======== Dataset records ========

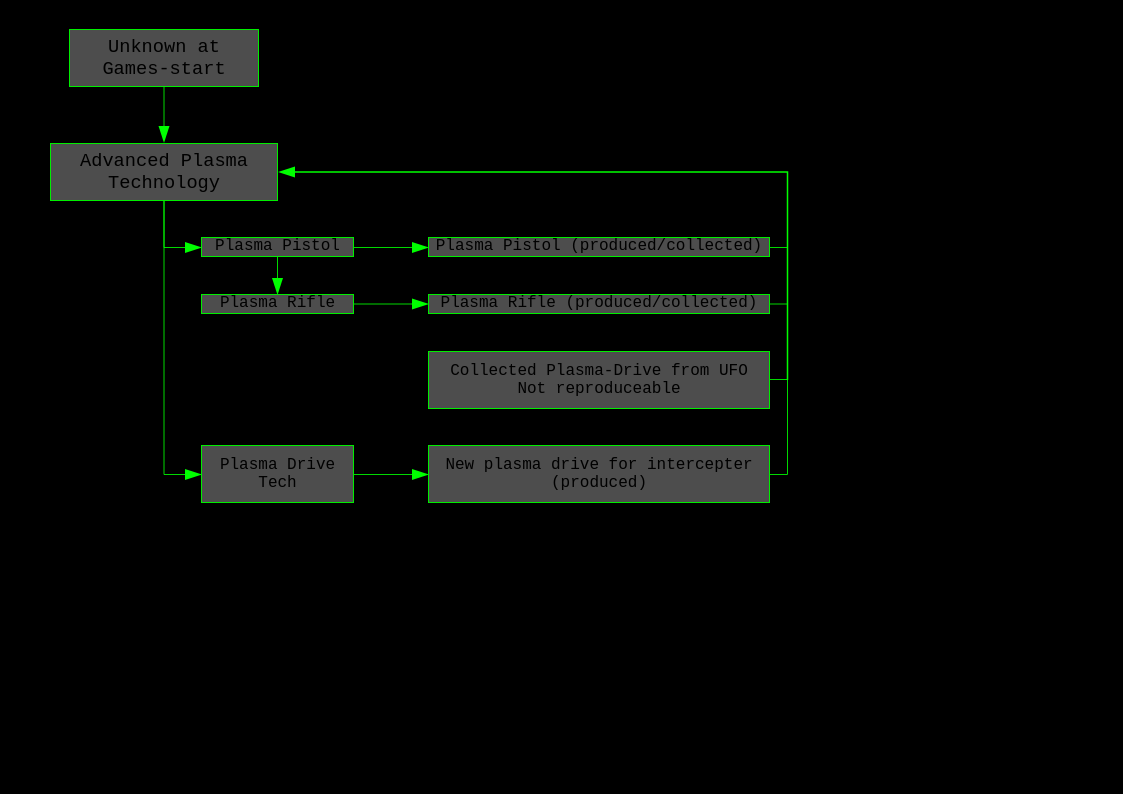
<!DOCTYPE html>
<html lang="en">
<head>
<meta charset="utf-8">
<title>Plasma technology research tree</title>
<style>
  :root {
    --space: #000;
    --panel: #4d4d4d;
    --ink: #000;
    --signal: #0f0;
  }
  * { box-sizing: border-box; }
  html, body { margin: 0; background: var(--space); }
  .tech-tree {
    position: relative;
    width: 1123px;
    height: 794px;
    overflow: hidden;
    background: var(--space);
    font: 16px/18px "Liberation Mono", monospace;
    color: var(--ink);
  }
  .links { position: absolute; inset: 0; }
  .links .line { fill: none; stroke: var(--signal); stroke-width: 1; stroke-opacity: .85; }
  .links .return { stroke-width: 1.5; stroke-opacity: 1; }
  .links .head { fill: var(--signal); }
  .node {
    position: absolute;
    display: flex;
    align-items: center;
    justify-content: center;
    height: 58px;
    margin: 0;
    border: 1px solid #0e0;
    background: var(--panel);
    text-align: center;
    white-space: nowrap;
  }
  .topic { font-size: 18.67px; line-height: 22px; }
  .research { left: 201px; width: 153px; }
  .item { left: 428px; width: 342px; }
  .slim { height: 20px; padding-bottom: 2px; }
  .start { left: 69px; top: 29px; width: 190px; }
  .advanced { left: 50px; top: 143px; width: 228px; }
  .pistol { top: 237px; }
  .rifle { top: 294px; }
  .salvage { top: 351px; }
  .drive { top: 445px; }
</style>
</head>
<body>
<main class="tech-tree">
  <svg class="links" width="1123" height="794" viewBox="0 0 1123 794" aria-hidden="true">
    <defs>
      <path id="arrow" class="head" d="M0 0L-17 -5.5V5.5Z"/>
    </defs>
    <g class="line">
      <path d="M164 87V128"/>
      <path d="M164 200V247.5H186"/>
      <path d="M164 200V474.5H186"/>
      <path d="M277.5 257V279"/>
      <path d="M353 247.5H412"/>
      <path d="M353 304H412"/>
      <path d="M353 474.5H412"/>
      <path d="M769 247.5H787.5"/>
      <path d="M769 304H787.5"/>
      <path d="M769 379.5H787.5"/>
      <path d="M769 474.5H787.5V379"/>
      <path class="return" d="M787.5 380V172H294"/>
    </g>
    <use href="#arrow" transform="translate(164 143) rotate(90)"/>
    <use href="#arrow" transform="translate(277.5 295) rotate(90)"/>
    <use href="#arrow" transform="translate(278 172) rotate(180)"/>
    <use href="#arrow" x="202" y="247.5"/>
    <use href="#arrow" x="202" y="474.5"/>
    <use href="#arrow" x="429" y="247.5"/>
    <use href="#arrow" x="429" y="304"/>
    <use href="#arrow" x="429" y="474.5"/>
  </svg>

  <p class="node topic start">Unknown at<br>Games-start</p>
  <p class="node topic advanced">Advanced Plasma<br>Technology</p>

  <p class="node research slim pistol">Plasma Pistol</p>
  <p class="node item slim pistol">Plasma Pistol (produced/collected)</p>

  <p class="node research slim rifle">Plasma Rifle</p>
  <p class="node item slim rifle">Plasma Rifle (produced/collected)</p>

  <p class="node item salvage">Collected Plasma-Drive from UFO<br>Not reproduceable</p>

  <p class="node research drive">Plasma Drive<br>Tech</p>
  <p class="node item drive">New plasma drive for intercepter<br>(produced)</p>
</main>
</body>
</html>
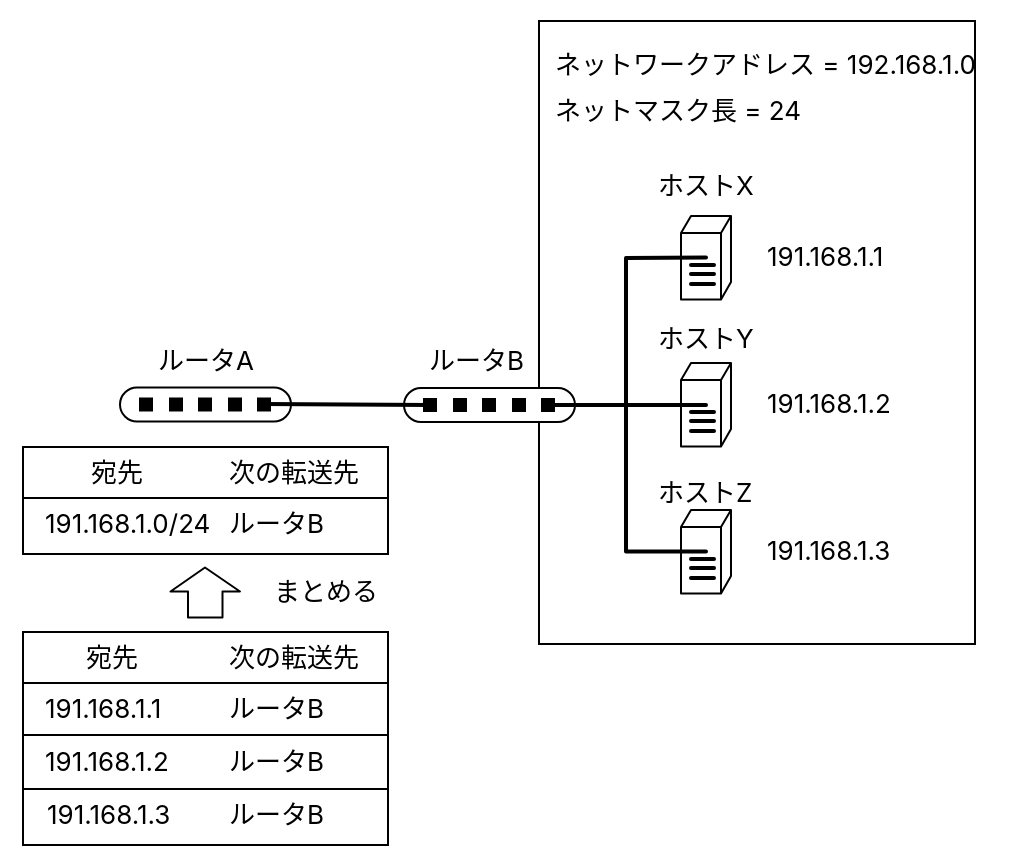
<!DOCTYPE html>
<html lang="ja">
<head>
<meta charset="utf-8">
<title>経路の集約</title>
<style>
:root { --ink: #000; --paper: #fff; --rule: 2px solid var(--ink); }
* { box-sizing: border-box; margin: 0; padding: 0; }
html, body { width: 1014px; height: 866px; overflow: hidden; background: var(--paper); }
.diagram {
  position: relative; width: 1014px; height: 866px; overflow: hidden;
  color: var(--ink);
  font: 400 26px/30px Inter, "Noto Sans CJK JP", sans-serif;
  white-space: nowrap;
}
.network {
  position: absolute; left: 538px; top: 20px; width: 438px; height: 625px;
  border: var(--rule); padding: 28px 0 0 15px;
  display: flex; flex-direction: column; gap: 16px;
}
.wiring { position: absolute; left: 0; top: 0; }
.label { position: absolute; }
.router-a { left: 158px; top: 346px; }
.router-b { left: 429px; top: 346px; }
.host { left: 658px; }
.address { left: 767px; }
.host-x { top: 171px; }
.host-y { top: 324px; }
.host-z { top: 478px; }
.address-x { top: 242px; }
.address-y { top: 389px; }
.address-z { top: 536px; }
.merge { left: 274px; top: 577px; }
.routes { position: absolute; left: 22px; width: 367px; border: var(--rule); }
.summary { top: 446px; height: 109px; }
.detail { top: 631px; height: 215px; }
.row {
  display: grid; grid-template-columns: 205px 1fr; align-items: center;
  height: 52px; padding-bottom: 1px; border-bottom: var(--rule);
}
.row > :first-child { padding-left: 21px; }
.row.head { height: 51px; padding-bottom: 0; }
.summary .head > :first-child { padding-left: 67px; }
.detail .head > :first-child { padding-left: 62px; }
.row.third { height: 54px; }
.row.last { height: 54px; padding-bottom: 5px; border-bottom: 0; }
.detail .last > :first-child { padding-left: 23px; }
</style>
</head>
<body>
<main class="diagram">
  <section class="network">
    <p>ネットワークアドレス = 192.168.1.0</p>
    <p>ネットマスク長 = 24</p>
  </section>

  <svg class="wiring" width="1014" height="866" viewBox="0 0 1014 866" fill="none" stroke="#000" stroke-width="2" aria-hidden="true">
    <defs>
      <g id="router">
        <rect x="0" y="0" width="171" height="34" rx="17" fill="#fff"/>
        <g fill="#000" stroke="none">
          <rect x="19" y="10" width="14" height="14"/>
          <rect x="49" y="10" width="14" height="14"/>
          <rect x="78" y="10" width="14" height="14"/>
          <rect x="108" y="10" width="14" height="14"/>
          <rect x="137" y="10" width="14" height="14"/>
        </g>
      </g>
      <g id="server" stroke-linejoin="round">
        <path d="M0 17 10 0H50V66L40 83.500H0Z" fill="#fff"/>
        <path d="M0 17H40V83.500M40 17 50 0"/>
        <path d="M10 49H33M10 58H33M10 68H33" stroke-width="4" stroke-linecap="round"/>
      </g>
    </defs>
    <use href="#router" x="120" y="387.500"/>
    <use href="#router" x="404" y="388"/>
    <use href="#server" x="681" y="216"/>
    <use href="#server" x="681" y="363"/>
    <use href="#server" x="681" y="510"/>
    <g class="cables" stroke-width="4" stroke-linecap="round" stroke-linejoin="round">
      <path d="M264 404 430 405M548 405H706"/>
      <path d="M706 257.500 626 258V551.500H706"/>
    </g>
    <polygon points="205,567.5 240,591.5 222.5,591.5 222.5,617.5 188,617.5 188,591.5 170.500,591.5" stroke-linejoin="round"/>
  </svg>

  <span class="label router-a">ルータA</span>
  <span class="label router-b">ルータB</span>
  <span class="label host host-x">ホストX</span>
  <span class="label address address-x">191.168.1.1</span>
  <span class="label host host-y">ホストY</span>
  <span class="label address address-y">191.168.1.2</span>
  <span class="label host host-z">ホストZ</span>
  <span class="label address address-z">191.168.1.3</span>

  <section class="routes summary">
    <div class="row head"><span>宛先</span><span>次の転送先</span></div>
    <div class="row last"><span>191.168.1.0/24</span><span>ルータB</span></div>
  </section>

  <span class="label merge">まとめる</span>

  <section class="routes detail">
    <div class="row head"><span>宛先</span><span>次の転送先</span></div>
    <div class="row"><span>191.168.1.1</span><span>ルータB</span></div>
    <div class="row third"><span>191.168.1.2</span><span>ルータB</span></div>
    <div class="row last"><span>191.168.1.3</span><span>ルータB</span></div>
  </section>
</main>
</body>
</html>
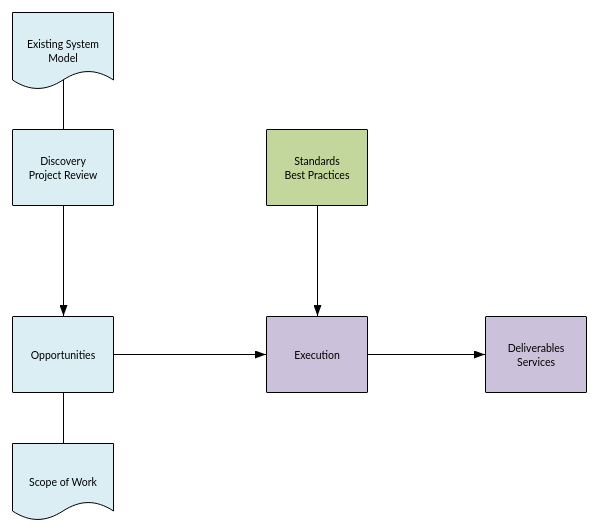
<!DOCTYPE html>
<html lang="en">
<head>
<meta charset="utf-8">
<title>Project process flow</title>
<style>
:root {
  --discovery: #daeef3;
  --standards: #c3d69b;
  --delivery: #ccc1da;
  --ink: #000;
  --paper: #fff;
}
* { box-sizing: border-box; }
html, body { margin: 0; overflow: hidden; background: var(--paper); }
.flowchart {
  position: relative;
  width: 599px;
  height: 532px;
  overflow: hidden;
  background: var(--paper);
  color: var(--ink);
  font: 10.5px/14px Lato, "Open Sans", sans-serif;
}
.connectors { position: absolute; inset: 0; }
.connectors line { stroke: var(--ink); }
.node {
  position: absolute;
  width: 102px;
  height: 77px;
  display: flex;
  align-items: center;
  justify-content: center;
  text-align: center;
  white-space: nowrap;
  border: 1px solid var(--ink);
  border-radius: 1px;
}
.discovery { background: var(--discovery); }
.standards { background: var(--standards); }
.delivery { background: var(--delivery); }
.document { border: 0; }
.document svg { position: absolute; inset: 0; overflow: visible; }
.document path { fill: var(--discovery); stroke: var(--ink); }
.document span { position: relative; }
.column-start { left: 12px; }
.column-middle { left: 266px; }
.column-end { left: 485px; }
.row-model { top: 12px; }
.row-review { top: 129px; }
.row-main { top: 316px; }
.row-scope { top: 443px; }
</style>
</head>
<body>
<main class="flowchart">
  <svg class="connectors" width="599" height="532" viewBox="0 0 599 532" aria-hidden="true">
    <defs>
      <marker id="arrow" markerUnits="userSpaceOnUse" markerWidth="12" markerHeight="8" refX="11" refY="4" orient="auto">
        <polygon points="0,0 11,4 0,8"/>
      </marker>
    </defs>
    <line x1="63.5" y1="78" x2="63.5" y2="130"/>
    <line x1="63.5" y1="393" x2="63.5" y2="444"/>
    <g marker-end="url(#arrow)">
      <line x1="63.5" y1="205" x2="63.5" y2="316" marker-end="url(#arrow)"/>
      <line x1="317.5" y1="205" x2="317.5" y2="316" marker-end="url(#arrow)"/>
      <line x1="113" y1="354.5" x2="266" y2="354.5" marker-end="url(#arrow)"/>
      <line x1="367" y1="354.5" x2="485" y2="354.5" marker-end="url(#arrow)"/>
    </g>
  </svg>

  <div class="node document column-start row-model">
    <svg width="102" height="77" viewBox="0 0 102 77" aria-hidden="true">
      <path id="document-shape" d="M.5 .5H101.5V68C84 56.500 68 57 51 68C34 79 18 79.500 .5 68Z"/>
    </svg>
    <span>Existing System<br>Model</span>
  </div>
  <div class="node discovery column-start row-review">Discovery<br>Project Review</div>
  <div class="node standards column-middle row-review">Standards<br>Best Practices</div>
  <div class="node discovery column-start row-main">Opportunities</div>
  <div class="node delivery column-middle row-main">Execution</div>
  <div class="node delivery column-end row-main">Deliverables<br>Services</div>
  <div class="node document column-start row-scope">
    <svg width="102" height="77" viewBox="0 0 102 77" aria-hidden="true">
      <use href="#document-shape"/>
    </svg>
    <span>Scope of Work</span>
  </div>
</main>
</body>
</html>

========

◆ What is required: In the material above, each line with the word "linejoin" should be copied.

◆ Written solution:
      <g id="server" stroke-linejoin="round">
    <g class="cables" stroke-width="4" stroke-linecap="round" stroke-linejoin="round">
    <polygon points="205,567.5 240,591.5 222.5,591.5 222.5,617.5 188,617.5 188,591.5 170.500,591.5" stroke-linejoin="round"/>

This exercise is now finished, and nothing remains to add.